Important details in the tree donation process include:
- There is a $200 donation fee in addition to the cost of the tree.
- The donor is responsible for coordinating the transport and planting of the tree. Adopt-a-Park will provide the necessary support in coordinating with tree nurseries.
- The donor is responsible for watering the tree for at least two years.
- Trees must be at least 1.5" in diameter. No saplings.
Adopt-a-Park has a pre-approved tree species list
(PDF 235 KB) from which donors can select a tree to propose for approval.
Special Park Projects
Residents who are interested in proposing a special project idea that includes a tree planting can do so through Adopt-a-Park. There is a formal process for proposing a special project idea for a city park. Visit the Proposing a Special Park Project page to learn more.
Adopt-a-Park Tree Species List (PDF 235 KB) serves as a reference for tree donations, special park project proposals and park adopters. The list includes information about what the tree looks like and preferred environment. Residents interested in donating a tree can choose the species and city staff will review the selection.
The tree species list can also be a reference for residents who want to propose a Special Park Project.
Tree Pruning in Parks
Most tree species benefit from pruning. Careful pruning prevents disease, as well as improves the tree's shape.
The Parks department prunes park trees as needed and hires a contractor to address routine pruning needs each winter. This mostly entails pruning needs that result from storm damage, disease or safety concerns. Residents who see a park tree that they feel needs to be pruned or surveyed for other concerns can do so on A2Fix It.
Learn to Prune
Pruning a tree requires proper skill and a thoughtful approach. This ensures that the tree can heal and is less susceptible to infection. The City offers a winter Citizen Pruner Program for residents to learn about tree pruning. Volunteers have the chance to practice and assist with pruning street trees and park trees. The program entails a classroom session, an outdoor field training and at least one required volunteer session for practice. Visit the Citizen Pruner page to learn more.
The city has a Champion Tree program that identifies and catalogs the largest tree of each species within the city. Most of these champion trees are on private property but there are a few in city parks. Nominations continue to be accepted for prospective Champion Trees. The current list can be found on the Champion Tree Map.
10,000 Trees Initiative
Ann Arbor's Office of Sustainability and Innovations has set a goal to plant 10,000 new trees planted on private property by 2030. This initiative is part of the city's goal to be carbon neutral by 2030. Visit the 10,000 Trees page to learn more about this initiative and the programs that they offer.

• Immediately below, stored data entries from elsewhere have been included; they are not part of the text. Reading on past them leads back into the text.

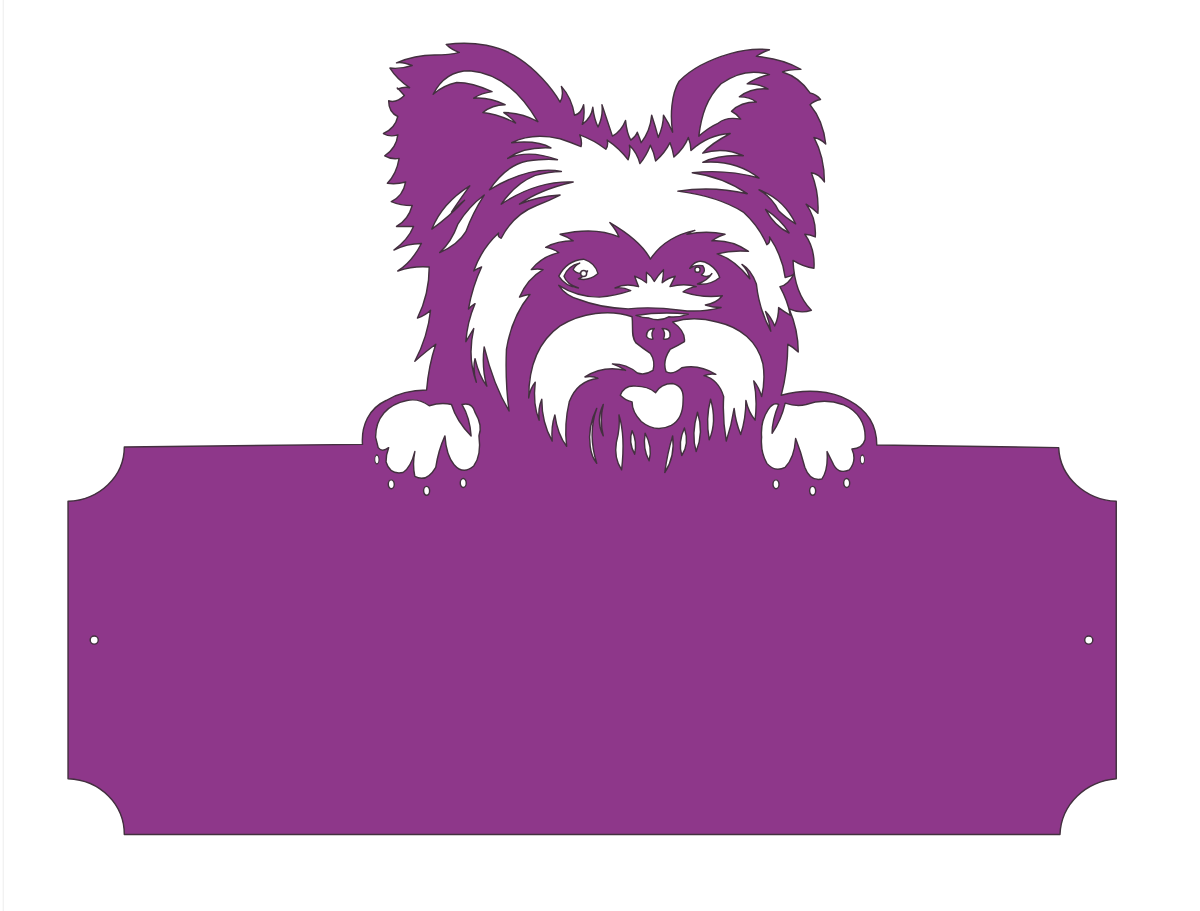
<!DOCTYPE html>
<html lang="en">
<head>
<meta charset="utf-8">
<title>Peeking terrier sign</title>
<style>
:root { --plate: #8e378a; --edge: #43303f; --paper: #ffffff; --rule: #f1f1f1; }
html, body { margin: 0; background: var(--paper); overflow: hidden; }
.sign { display: block; width: 1200px; height: 911px; }
.plate { fill: var(--plate); }
.cutout { fill: var(--paper); }
.plate, .cutout { stroke: var(--edge); stroke-width: 1.1; stroke-linejoin: round; }
.margin-rule { stroke: var(--rule); stroke-width: 1; }
</style>
</head>
<body>
<svg class="sign" viewBox="0 0 917 696" preserveAspectRatio="none" role="img" aria-label="Purple sign plate with a shaggy terrier peeking over the top edge">
  <defs>
    <ellipse id="claw" rx="2.3" ry="3.4"/>
    <circle id="screw-hole" r="3.1"/>
  </defs>
  <path class="margin-rule" d="M2.5 0V696"/>

  <path id="silhouette" class="plate" d="M95 341.500L277 339.500C276 325 282 312 295 306C305 300 316 298 326 298
    C327 286 329 275 333 263Q326 268 317 276Q327 257 329 237Q325 241 319 243Q328 225 328 204Q316 203 304 207Q315 200 322 186Q311 186 301 191Q312 183 316 173L303 173Q312 168 315 157Q306 157 299 154Q308 150 310 139Q303 141 296 140Q303 133 305 121Q299 122 294 119Q303 113 304 103Q298 105 293 102Q302 98 304 89Q297 86 297 77Q303 79 309 73Q302 65 304 68Q309 66 313 67Q303 60 298 52Q306 53 315 50Q307 47 303 48Q317 42 332 42Q344 42 351 40Q345 38 341 34C362 31 383 35 397 45C409 53 421 66 428 78Q431 73 429 66Q437 75 439 88Q444 87 446 80Q447 89 445 95Q452 90 453 82Q454 91 457 97Q461 89 460 80Q464 92 468 104Q475 100 478 92Q479 102 482 107Q486 104 487 101Q489 106 490 109Q497 100 498 88Q501 97 503 105Q507 96 507 88Q511 94 514 101C512 88 513 72 519 62C529 52 544 45 558 41C568 38 579 37 588 38Q582 40 578 43Q599 45 612 53Q602 53 598 55Q611 59 619 71Q624 72 627 76Q622 77 619 80Q629 92 631 110Q627 106 622 105Q630 120 630 139Q626 133 620 132Q626 147 625 163Q621 159 616 156Q624 167 623 181Q619 179 615 179Q623 190 622 205Q614 204 606 199Q607 224 620 237Q612 240 603 236Q610 252 610 269Q606 265 602 263Q602 283 597 302
    C615 297 635 298 649 306C664 314 670 326 670 340L809 342C810 365 830 382 853 383V595C830 597 811 614 810 637.500H95C95 615 77 596 52 595V383C76 382 95 364 95 341.500Z"/>

  <g id="ears">
    <path class="cutout" d="M331 72C337 60 347 54 359 54C383 56 400 74 411 93Q399 86 385 86Q391 90 394 94Q380 87 369 86Q376 80 386 80Q374 74 362 75Q368 71 376 70Q361 63 349 63Q339 65 331 72Z"/>
    <path class="cutout" d="M534 104C536 88 540 75 551 64C562 56 575 53 588 57Q578 59 571 64Q580 64 587 68Q574 67 565 74Q573 74 578 78Q566 78 559 85Q563 87 566 91Q555 89 549 94Q542 97 534 104Z"/>
  </g>

  <g id="cheek-hair">
    <path class="cutout" d="M330 175Q338 155 359 142Q351 153 345 162Q351 156 355 153Q344 165 330 175Z"/>
    <path class="cutout" d="M336 193Q345 185 350 171Q358 158 370 149Q361 163 356 177Q350 187 336 193Z"/>
    <path class="cutout" d="M580 145Q599 152 608 171Q600 166 595 161Q590 151 580 145Z"/>
    <path class="cutout" d="M585 160Q597 168 603 178Q592 173 585 160Z"/>
  </g>

  <path id="forehead-blaze" class="cutout" d="M364 292Q357 273 362 251Q359 256 356 261Q357 246 363 232Q360 234 358 236Q361 219 368 204Q365 205 362 207Q368 190 381 178Q380 181 383 182Q392 164 410 157Q420 153 428 149Q411 150 397 156Q412 145 438 139Q410 138 383 156Q394 140 409 134Q420 131 429 131Q406 126 374 145Q387 126 403 123Q417 121 426 122Q404 114 388 121Q400 112 421 113Q411 107 391 109Q407 101 428 106Q437 109 444 112Q445 108 443 103Q454 107 463 114Q465 111 464 107Q473 113 480 122Q482 116 481 111Q487 117 489 125Q494 119 497 111Q500 117 501 123Q508 117 512 109Q514 114 515 120Q523 113 526 105Q528 110 528 115Q541 103 558 102Q543 110 537 117Q553 112 568 119Q550 118 537 124Q562 122 580 136Q554 129 529 132Q552 135 571 148Q545 142 518 146Q549 150 568 162Q580 173 586 187Q589 185 588 181Q598 196 600 212Q605 211 607 209Q602 218 596 219Q602 230 604 241Q599 238 595 235Q595 243 592 249Q589 242 585 238Q588 246 589 253Q580 236 578 217Q574 206 567 202Q572 207 573 213Q561 198 548 194Q559 191 572 192Q559 183 544 184Q550 180 554 179Q540 176 525 179Q528 177 531 176Q508 181 497 198Q490 184 466 170Q471 176 473 181Q455 173 428 179Q434 181 438 184Q426 184 417 189Q423 190 427 193Q414 196 406 206Q411 205 415 206Q403 213 397 227Q402 225 405 225Q391 242 387 267Q386 292 389 314Q377 294 370 265Q368 281 372 295Q366 287 363 274Q361 282 364 292Z"/>

  <g id="eyes">
    <path class="cutout" d="M427 211Q433 199 446 198Q455 201 457 209Q450 215 442 213Q447 211 449 207Q442 211 438 206Q439 203 443 201Q434 203 431 211Q433 217 442 220Q432 219 427 211Z"/>
    <path class="cutout" d="M527 205Q533 196 542 202Q548 206 550 212Q543 218 533 217Q541 214 544 209Q541 213 536 210Q540 207 537 203Q531 202 527 205Z"/>
    <circle class="cutout" cx="446" cy="209" r="2.300"/>
    <circle class="cutout" cx="533" cy="206" r="2"/>
  </g>

  <path id="nose-bridge" class="cutout" d="M427 218Q441 227 458 227Q470 226 482 222Q476 219 470 220Q478 216 488 219Q486 214 485 211Q490 213 494 216Q494 211 494 208Q498 211 500 215Q503 210 507 206Q507 211 506 216Q511 212 516 211Q514 215 512 219Q523 216 532 219Q526 220 522 223Q537 228 552 226Q547 232 539 233Q545 235 551 235Q535 239 520 237Q498 234 480 236Q458 235 443 229Q432 226 427 218Z"/>

  <g id="muzzle">
    <path class="cutout" d="M404 304C404 281 411 261 428 249C444 239 466 236 483 242C484 250 482 257 486 262Q491 266 497 270Q501 276 499 283Q493 287 487 285Q479 278 468 278Q474 280 478 283Q461 279 447 288Q453 287 457 289Q441 291 435 307Q431 324 433 341Q426 332 424 317Q421 326 422 337Q414 323 414 305Q411 312 412 321Q407 309 409 292Q405 297 404 304Z"/>
    <path class="cutout" d="M512 267Q518 264 523 261Q524 253 514 246Q530 241 548 246C566 250 579 261 583 278Q585 290 582 303Q580 296 576 291Q579 305 577 321Q572 315 570 306Q570 320 566 332Q562 322 561 312Q559 325 555 337Q552 320 553 303Q549 290 538 287Q543 285 547 286Q534 278 521 281Q514 287 509 284Q506 276 512 267Z"/>
    <path class="cutout" d="M486 241Q505 238 526 240Q518 243 511 242Q504 246 496 243Q491 243 486 241Z"/>
    <path class="cutout" d="M494 257Q494 251 500 251Q497 254 499 259Q496 260 494 257Z"/>
    <path class="cutout" d="M512 257Q513 251 506 251Q509 254 507 259Q511 260 512 257Z"/>
    <path id="tongue" class="cutout" d="M474 302Q477 294 486 295Q495 295 501 300Q505 293 514 293Q523 295 522 306Q522 320 513 325Q501 331 490 322Q483 315 483 307Q478 306 474 302Z"/>
  </g>

  <g id="beard">
    <path class="cutout" d="M456 312Q449 331 456 354Q452 349 451 341Q449 326 456 312Z"/>
    <path class="cutout" d="M461 309Q458 321 461 333Q455 321 461 309Z"/>
    <path class="cutout" d="M473 317Q478 333 475 359Q469 350 471 338Q474 327 473 317Z"/>
    <path class="cutout" d="M483 329Q487 337 485 347Q480 338 483 329Z"/>
    <path class="cutout" d="M493 331Q499 342 496 352Q491 343 493 331Z"/>
    <path class="cutout" d="M514 333Q516 349 508 361Q510 346 514 333Z"/>
    <path class="cutout" d="M523 327Q527 339 521 348Q518 338 523 327Z"/>
    <path class="cutout" d="M533 315Q538 330 532 345Q528 332 533 315Z"/>
    <path class="cutout" d="M543 305Q548 322 542 336Q539 320 543 305Z"/>
  </g>

  <g id="left-paw">
    <path class="cutout" d="M287 334C287 319 296 309 311 306Q320 304 328 310Q337 307 345 309Q349 322 360 333Q359 319 353 309Q361 307 363 315Q369 325 366 333Q368 348 362 356Q354 363 347 355Q341 348 340 333Q335 344 333 357Q326 369 317 364Q315 355 317 345Q314 357 308 361Q298 363 295 353Q295 347 297 342Q292 346 289 342Z"/>
    <use href="#claw" class="cutout" transform="translate(288 351) scale(.7 1)"/>
    <use href="#claw" class="cutout" x="299" y="370"/>
    <use href="#claw" class="cutout" x="326" y="375"/>
    <use href="#claw" class="cutout" x="354" y="369"/>
  </g>

  <g id="right-paw">
    <path class="cutout" d="M582 334Q581 322 587 313Q591 307 595 309Q590 321 590 331Q597 321 600 308Q609 311 616 309Q630 304 644 309C656 314 662 324 661 336Q659 343 651 343Q655 352 649 359Q640 363 636 353Q634 349 632 345Q633 359 628 366Q619 368 615 357Q612 345 608 335Q607 350 600 357Q592 361 586 354Q581 345 582 334Z"/>
    <use href="#claw" class="cutout" transform="translate(659 351) scale(.7 1)"/>
    <use href="#claw" class="cutout" x="593" y="370"/>
    <use href="#claw" class="cutout" x="621" y="375"/>
    <use href="#claw" class="cutout" x="647" y="369"/>
  </g>

  <g id="mounting-holes">
    <use href="#screw-hole" class="cutout" x="72" y="489"/>
    <use href="#screw-hole" class="cutout" x="832" y="489"/>
  </g>
</svg>
</body>
</html>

To learn more about our urban tree canopy, visit the Forestry Department's website.